__Supplied data__:
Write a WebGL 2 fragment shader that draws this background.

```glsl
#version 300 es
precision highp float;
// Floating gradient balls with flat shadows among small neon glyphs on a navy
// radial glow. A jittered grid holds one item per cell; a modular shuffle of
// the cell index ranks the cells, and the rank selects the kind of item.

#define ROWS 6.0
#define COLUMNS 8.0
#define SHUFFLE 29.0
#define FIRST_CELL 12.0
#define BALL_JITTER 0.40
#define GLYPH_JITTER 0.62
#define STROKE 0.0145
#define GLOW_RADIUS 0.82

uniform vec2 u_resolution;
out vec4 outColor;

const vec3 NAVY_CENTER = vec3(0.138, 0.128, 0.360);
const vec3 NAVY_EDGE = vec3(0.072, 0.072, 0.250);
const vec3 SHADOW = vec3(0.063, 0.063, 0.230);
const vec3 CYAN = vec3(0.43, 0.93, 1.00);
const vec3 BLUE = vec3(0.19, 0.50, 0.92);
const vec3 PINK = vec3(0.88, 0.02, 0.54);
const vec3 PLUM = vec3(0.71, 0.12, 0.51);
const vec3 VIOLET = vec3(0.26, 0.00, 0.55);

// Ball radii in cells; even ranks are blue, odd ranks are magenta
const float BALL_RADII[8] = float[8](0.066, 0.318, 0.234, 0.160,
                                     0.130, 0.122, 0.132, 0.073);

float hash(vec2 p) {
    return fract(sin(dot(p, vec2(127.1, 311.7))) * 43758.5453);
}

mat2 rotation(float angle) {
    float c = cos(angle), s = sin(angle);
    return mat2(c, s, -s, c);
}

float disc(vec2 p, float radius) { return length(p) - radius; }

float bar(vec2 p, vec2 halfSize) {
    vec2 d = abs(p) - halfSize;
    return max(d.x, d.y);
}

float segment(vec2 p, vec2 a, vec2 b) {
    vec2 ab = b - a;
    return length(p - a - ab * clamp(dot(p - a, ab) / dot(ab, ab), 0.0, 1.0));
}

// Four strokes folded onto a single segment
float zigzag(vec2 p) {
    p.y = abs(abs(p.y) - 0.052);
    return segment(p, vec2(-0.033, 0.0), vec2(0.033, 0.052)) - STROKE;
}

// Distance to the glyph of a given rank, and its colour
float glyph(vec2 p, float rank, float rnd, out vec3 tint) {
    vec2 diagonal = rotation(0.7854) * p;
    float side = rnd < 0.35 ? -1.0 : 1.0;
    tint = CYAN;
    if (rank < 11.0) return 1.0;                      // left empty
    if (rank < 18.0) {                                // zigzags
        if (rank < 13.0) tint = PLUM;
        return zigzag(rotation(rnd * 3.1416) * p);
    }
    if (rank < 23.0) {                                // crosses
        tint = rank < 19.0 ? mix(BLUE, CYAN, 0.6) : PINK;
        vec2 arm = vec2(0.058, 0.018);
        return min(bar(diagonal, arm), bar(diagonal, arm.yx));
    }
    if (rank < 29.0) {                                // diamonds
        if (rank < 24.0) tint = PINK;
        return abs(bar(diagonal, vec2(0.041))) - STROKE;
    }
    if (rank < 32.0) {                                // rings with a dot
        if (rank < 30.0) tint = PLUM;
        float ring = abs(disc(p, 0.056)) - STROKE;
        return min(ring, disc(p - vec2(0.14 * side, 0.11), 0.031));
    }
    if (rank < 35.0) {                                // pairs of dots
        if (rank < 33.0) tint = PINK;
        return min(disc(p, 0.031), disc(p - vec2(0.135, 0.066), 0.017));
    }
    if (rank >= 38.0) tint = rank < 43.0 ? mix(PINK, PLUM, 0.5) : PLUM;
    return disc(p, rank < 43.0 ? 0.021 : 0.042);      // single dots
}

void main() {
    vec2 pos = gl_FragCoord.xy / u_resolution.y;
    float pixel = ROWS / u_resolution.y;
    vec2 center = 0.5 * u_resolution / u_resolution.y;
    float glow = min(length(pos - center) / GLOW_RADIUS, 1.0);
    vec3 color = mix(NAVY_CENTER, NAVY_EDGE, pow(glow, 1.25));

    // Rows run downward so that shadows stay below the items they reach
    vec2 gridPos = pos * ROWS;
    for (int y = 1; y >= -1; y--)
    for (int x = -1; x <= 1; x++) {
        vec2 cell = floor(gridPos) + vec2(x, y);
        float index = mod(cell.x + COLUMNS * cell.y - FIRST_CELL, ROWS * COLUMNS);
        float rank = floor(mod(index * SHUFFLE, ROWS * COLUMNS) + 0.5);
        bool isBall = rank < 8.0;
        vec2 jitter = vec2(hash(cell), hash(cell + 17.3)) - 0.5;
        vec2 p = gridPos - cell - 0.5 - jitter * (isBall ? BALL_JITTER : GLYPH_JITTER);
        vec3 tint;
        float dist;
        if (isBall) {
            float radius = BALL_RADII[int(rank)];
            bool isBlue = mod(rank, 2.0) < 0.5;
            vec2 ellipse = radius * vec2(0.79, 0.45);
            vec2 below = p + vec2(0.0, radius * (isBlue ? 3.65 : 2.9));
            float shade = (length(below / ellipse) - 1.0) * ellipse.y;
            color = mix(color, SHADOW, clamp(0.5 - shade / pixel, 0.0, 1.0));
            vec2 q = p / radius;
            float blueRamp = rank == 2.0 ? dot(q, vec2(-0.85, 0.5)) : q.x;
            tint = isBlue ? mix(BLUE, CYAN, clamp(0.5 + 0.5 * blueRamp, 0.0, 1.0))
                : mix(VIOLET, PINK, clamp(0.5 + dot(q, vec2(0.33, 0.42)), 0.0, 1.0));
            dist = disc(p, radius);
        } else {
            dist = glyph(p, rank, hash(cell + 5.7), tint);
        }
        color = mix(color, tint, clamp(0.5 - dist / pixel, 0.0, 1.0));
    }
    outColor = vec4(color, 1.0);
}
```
* * *
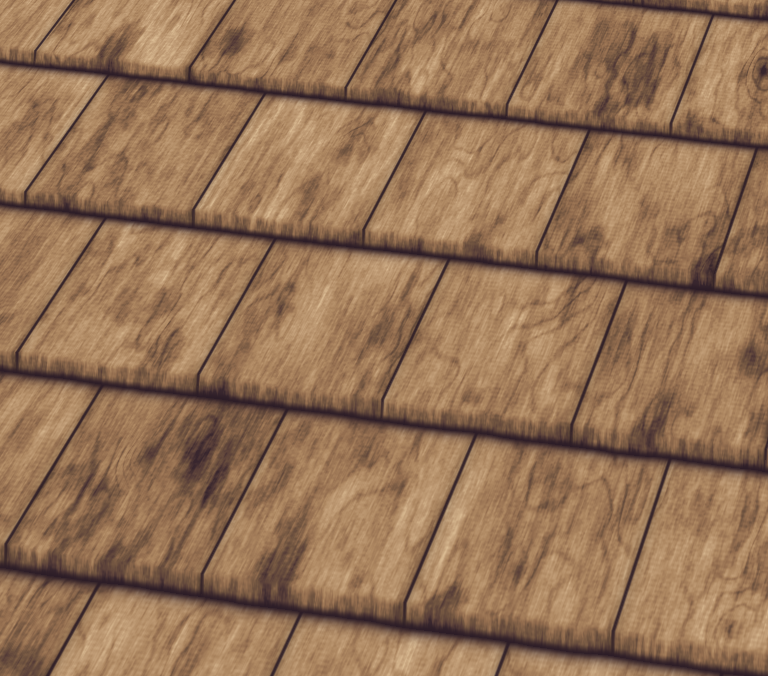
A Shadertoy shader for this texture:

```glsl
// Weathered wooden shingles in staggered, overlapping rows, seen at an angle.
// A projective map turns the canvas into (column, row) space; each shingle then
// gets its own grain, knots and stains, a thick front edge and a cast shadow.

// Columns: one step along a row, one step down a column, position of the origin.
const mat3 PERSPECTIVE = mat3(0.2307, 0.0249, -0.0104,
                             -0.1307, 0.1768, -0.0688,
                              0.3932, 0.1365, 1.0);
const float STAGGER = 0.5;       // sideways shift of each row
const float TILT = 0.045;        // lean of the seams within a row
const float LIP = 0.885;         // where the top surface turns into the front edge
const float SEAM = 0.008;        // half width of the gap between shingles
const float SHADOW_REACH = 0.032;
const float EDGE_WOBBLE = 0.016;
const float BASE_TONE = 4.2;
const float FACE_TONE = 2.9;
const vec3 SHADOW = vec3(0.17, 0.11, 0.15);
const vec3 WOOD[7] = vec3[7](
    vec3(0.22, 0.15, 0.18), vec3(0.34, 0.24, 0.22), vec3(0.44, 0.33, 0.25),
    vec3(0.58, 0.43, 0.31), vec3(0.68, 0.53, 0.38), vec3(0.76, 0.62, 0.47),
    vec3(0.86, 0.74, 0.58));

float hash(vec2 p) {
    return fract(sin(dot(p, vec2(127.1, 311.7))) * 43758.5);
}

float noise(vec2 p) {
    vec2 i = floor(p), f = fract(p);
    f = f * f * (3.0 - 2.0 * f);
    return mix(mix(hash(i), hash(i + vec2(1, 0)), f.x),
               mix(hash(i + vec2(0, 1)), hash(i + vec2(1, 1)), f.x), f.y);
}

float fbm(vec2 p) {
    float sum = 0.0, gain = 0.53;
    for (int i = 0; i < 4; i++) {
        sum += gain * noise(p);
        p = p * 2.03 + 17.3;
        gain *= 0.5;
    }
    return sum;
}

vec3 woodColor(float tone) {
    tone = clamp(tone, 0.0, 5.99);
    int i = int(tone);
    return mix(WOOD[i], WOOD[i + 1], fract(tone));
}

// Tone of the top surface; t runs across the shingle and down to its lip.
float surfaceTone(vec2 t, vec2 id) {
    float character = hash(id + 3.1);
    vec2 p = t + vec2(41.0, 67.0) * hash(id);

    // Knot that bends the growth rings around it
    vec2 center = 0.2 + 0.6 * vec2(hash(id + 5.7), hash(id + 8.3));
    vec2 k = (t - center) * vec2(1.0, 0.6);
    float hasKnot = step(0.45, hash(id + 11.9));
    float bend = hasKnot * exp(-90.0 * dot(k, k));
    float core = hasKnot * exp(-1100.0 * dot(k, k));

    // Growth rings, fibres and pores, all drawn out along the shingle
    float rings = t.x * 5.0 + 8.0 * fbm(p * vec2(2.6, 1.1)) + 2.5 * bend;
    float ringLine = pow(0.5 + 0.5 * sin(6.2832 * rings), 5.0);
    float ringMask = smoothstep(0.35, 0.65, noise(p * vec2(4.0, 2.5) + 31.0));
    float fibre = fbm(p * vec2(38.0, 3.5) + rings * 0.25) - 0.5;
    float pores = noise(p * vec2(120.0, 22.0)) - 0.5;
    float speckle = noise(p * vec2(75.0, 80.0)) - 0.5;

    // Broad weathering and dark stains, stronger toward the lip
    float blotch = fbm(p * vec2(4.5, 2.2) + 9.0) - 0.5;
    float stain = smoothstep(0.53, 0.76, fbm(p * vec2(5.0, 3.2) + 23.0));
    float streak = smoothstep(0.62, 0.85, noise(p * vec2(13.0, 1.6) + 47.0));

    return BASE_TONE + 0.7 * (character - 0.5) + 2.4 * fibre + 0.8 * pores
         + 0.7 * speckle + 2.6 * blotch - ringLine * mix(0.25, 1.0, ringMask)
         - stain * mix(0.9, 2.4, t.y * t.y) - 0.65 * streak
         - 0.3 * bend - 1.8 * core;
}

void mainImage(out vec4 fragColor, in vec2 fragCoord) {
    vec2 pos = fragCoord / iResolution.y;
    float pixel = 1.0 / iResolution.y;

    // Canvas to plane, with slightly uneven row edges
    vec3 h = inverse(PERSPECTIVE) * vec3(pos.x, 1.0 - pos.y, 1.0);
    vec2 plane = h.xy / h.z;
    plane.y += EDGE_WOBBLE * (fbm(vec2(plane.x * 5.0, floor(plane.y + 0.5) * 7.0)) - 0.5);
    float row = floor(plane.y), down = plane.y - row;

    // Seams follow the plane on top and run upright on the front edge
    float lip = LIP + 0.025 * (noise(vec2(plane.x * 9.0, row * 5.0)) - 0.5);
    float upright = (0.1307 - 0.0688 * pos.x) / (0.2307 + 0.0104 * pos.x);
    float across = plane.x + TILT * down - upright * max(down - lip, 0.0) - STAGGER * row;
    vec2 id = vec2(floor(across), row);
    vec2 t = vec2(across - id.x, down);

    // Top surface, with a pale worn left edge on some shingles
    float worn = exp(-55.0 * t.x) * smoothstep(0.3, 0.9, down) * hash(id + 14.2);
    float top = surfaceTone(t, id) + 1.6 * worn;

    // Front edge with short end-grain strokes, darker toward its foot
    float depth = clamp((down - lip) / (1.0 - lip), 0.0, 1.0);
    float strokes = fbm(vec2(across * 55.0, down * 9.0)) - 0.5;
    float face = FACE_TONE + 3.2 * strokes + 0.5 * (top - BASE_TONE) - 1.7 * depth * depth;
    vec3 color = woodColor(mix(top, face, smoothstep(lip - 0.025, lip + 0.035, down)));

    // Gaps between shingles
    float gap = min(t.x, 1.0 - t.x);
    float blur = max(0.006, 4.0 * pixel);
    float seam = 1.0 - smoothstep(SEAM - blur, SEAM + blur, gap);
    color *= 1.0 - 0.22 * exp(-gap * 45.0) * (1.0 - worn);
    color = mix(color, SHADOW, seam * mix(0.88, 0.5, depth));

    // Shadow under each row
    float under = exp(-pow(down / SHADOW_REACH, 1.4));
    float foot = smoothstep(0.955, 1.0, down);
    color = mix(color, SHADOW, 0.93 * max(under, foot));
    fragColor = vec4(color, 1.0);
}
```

__The problem__: Look through the data above and report every line in which "strokes" appears.

__Exercise solution__:
// Four strokes folded onto a single segment
    // Front edge with short end-grain strokes, darker toward its foot
    float strokes = fbm(vec2(across * 55.0, down * 9.0)) - 0.5;
    float face = FACE_TONE + 3.2 * strokes + 0.5 * (top - BASE_TONE) - 1.7 * depth * depth;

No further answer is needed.